I arrived around noon, right at high tide.
I sat and worked while I waited for the moon to lose its grip a bit. The beach was open around 3:30. I tried to get a picture at the exact same spot. How did I do?
It was a nice stop.
Time to head out. To where? To home, in a sense. I set a goal of crossing back into the US by days end.
The ride on country roads was nice. Less so once I got on the freeway, but I was starting to get a bit concerned about my remaining daylight. The rest of New Brunswick passed without incident.
I crossed the border at…..I have no idea what time it was. I’ve been in way too many time zones. I just knew that I was probably not going to get set up in the daylight. The border guard was really nice and did not take the lone apple that I was carrying.
I headed for a spot called Reversing Falls park. The free camping website said that camping was “neither encouraged nor discouraged.” Might as well put out a welcome mat for me!

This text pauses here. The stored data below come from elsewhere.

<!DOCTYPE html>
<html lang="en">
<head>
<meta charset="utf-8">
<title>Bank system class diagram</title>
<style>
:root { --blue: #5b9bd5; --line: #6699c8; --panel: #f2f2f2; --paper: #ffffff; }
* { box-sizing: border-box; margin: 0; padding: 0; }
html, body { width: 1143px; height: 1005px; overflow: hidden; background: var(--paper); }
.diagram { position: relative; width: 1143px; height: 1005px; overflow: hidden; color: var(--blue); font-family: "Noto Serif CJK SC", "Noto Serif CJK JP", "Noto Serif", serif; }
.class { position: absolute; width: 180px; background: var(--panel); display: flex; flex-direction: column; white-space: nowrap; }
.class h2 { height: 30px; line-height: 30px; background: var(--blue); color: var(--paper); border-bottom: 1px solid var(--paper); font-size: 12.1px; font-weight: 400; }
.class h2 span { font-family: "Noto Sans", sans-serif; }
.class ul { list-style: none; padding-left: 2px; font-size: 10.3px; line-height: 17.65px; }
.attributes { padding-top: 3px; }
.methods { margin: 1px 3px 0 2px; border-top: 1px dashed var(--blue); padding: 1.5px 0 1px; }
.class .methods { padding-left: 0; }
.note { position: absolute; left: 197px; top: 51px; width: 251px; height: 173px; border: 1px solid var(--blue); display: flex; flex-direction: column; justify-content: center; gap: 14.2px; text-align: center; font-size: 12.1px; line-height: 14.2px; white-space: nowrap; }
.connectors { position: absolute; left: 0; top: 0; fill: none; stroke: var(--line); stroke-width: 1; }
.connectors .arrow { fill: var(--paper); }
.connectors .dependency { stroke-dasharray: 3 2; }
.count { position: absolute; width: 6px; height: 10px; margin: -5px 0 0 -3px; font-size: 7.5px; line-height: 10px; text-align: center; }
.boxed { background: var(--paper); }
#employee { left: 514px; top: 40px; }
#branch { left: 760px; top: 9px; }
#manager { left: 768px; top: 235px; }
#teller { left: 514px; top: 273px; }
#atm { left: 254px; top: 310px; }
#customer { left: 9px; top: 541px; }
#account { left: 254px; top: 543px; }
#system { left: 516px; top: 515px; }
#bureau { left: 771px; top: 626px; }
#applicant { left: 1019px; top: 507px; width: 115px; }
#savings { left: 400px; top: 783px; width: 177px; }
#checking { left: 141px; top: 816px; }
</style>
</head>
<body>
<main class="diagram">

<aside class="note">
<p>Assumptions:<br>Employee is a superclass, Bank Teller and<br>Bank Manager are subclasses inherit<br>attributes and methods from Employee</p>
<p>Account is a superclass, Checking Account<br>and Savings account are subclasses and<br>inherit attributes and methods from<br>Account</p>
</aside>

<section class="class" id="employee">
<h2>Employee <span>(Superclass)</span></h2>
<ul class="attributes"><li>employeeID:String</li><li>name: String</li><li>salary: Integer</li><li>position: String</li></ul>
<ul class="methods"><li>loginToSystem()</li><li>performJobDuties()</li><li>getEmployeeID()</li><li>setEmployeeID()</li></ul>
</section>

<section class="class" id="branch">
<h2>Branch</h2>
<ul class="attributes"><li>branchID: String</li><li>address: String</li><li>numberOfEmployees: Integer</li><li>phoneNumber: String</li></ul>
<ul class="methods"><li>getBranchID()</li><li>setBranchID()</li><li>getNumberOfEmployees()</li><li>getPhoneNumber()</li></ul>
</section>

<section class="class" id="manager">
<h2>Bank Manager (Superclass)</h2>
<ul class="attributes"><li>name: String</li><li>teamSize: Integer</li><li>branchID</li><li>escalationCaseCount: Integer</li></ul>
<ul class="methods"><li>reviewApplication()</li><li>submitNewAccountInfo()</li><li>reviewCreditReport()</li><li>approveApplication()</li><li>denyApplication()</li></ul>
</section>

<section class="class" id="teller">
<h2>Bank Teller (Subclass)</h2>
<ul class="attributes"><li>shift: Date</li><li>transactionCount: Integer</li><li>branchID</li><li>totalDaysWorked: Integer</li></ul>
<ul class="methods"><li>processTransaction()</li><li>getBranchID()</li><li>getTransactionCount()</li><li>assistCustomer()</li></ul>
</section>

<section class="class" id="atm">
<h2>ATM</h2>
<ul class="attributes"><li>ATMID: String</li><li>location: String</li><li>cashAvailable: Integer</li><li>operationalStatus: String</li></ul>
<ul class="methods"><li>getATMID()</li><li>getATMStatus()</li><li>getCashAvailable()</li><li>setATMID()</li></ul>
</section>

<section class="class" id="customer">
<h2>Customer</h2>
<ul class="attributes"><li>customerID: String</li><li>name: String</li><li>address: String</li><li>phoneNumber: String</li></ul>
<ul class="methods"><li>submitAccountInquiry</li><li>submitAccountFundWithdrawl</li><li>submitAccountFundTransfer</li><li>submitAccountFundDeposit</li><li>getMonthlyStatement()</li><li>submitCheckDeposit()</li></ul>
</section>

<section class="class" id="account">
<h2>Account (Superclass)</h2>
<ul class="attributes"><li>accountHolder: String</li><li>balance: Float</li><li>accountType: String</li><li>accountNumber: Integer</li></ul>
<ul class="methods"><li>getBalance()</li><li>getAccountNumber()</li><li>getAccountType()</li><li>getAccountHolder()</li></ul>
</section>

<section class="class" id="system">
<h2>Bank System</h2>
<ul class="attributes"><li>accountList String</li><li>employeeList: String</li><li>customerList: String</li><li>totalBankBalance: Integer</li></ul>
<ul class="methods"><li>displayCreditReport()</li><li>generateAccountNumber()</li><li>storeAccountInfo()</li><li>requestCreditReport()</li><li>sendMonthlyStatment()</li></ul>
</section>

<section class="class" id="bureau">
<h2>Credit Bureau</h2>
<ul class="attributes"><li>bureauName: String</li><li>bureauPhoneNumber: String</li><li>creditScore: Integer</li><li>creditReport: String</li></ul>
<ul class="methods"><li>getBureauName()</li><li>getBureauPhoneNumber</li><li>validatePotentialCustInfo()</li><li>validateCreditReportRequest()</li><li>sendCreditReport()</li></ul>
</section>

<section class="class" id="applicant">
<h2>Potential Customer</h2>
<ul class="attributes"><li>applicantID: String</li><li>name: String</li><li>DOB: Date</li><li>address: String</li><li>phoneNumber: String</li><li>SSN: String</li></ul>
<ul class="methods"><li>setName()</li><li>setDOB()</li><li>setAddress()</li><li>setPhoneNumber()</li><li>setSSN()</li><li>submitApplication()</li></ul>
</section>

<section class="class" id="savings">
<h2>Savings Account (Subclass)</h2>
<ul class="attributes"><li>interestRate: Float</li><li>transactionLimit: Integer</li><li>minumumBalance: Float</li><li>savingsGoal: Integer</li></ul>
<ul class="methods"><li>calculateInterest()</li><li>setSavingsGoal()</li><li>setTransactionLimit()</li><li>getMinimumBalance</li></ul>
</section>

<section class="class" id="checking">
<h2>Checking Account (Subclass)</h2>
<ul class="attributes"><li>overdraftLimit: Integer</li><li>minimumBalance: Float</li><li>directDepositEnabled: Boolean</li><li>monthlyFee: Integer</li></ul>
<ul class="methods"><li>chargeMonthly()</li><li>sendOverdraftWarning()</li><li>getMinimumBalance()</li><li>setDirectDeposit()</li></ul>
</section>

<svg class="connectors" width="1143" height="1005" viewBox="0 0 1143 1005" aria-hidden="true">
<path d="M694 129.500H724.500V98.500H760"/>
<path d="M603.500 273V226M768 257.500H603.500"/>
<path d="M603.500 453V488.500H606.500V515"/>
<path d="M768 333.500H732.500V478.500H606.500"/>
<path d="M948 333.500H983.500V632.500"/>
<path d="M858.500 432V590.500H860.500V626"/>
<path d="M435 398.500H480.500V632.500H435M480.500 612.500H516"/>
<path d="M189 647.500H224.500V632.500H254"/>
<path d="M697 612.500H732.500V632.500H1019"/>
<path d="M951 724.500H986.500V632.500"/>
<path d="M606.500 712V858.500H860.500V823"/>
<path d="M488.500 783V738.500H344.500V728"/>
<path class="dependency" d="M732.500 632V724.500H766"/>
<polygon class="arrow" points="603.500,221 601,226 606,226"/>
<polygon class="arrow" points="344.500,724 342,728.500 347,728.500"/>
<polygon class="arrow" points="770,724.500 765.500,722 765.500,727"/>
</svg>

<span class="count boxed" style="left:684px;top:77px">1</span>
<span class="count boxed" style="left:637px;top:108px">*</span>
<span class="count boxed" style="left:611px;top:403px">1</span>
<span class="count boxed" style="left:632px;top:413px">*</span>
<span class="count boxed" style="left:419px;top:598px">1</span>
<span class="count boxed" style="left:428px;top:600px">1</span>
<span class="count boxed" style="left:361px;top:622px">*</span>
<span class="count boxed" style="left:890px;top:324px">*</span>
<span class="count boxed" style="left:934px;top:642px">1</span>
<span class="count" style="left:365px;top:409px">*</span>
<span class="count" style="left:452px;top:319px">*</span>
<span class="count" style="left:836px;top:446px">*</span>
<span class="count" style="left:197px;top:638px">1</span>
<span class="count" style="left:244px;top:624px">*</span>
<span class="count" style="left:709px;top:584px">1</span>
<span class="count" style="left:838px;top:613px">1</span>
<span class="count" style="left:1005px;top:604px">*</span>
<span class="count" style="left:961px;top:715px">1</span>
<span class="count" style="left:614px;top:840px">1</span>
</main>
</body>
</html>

This looks legit:
I got set up on some inclined lumpy ground. Less than perfect, but it was nice to be “home.” I can’t begin to explain what a benefit it is to have access to mobile internet when on a trip like this. Being able to pull up weather radar and forecasts, accurate satellite maps, videos of cats being weird….it really is a great benefit!
Thanks for reading!
Realtime update: In a library in Watertown, NY. I have decided to head across New York state, solely to check off Buffalo. It is out of the way, but will allow the rest of this loop to take an efficient path.
I’m still struggling a bit with my mentality and enthusiasm. I’ve been on the road for nearly four months and I can feel it wearing on me. I think being behind in my recording of this trip might be part of it, so I’m planning a few low mileage days to hopefully catch up. Thanks again for all of the prayers and support!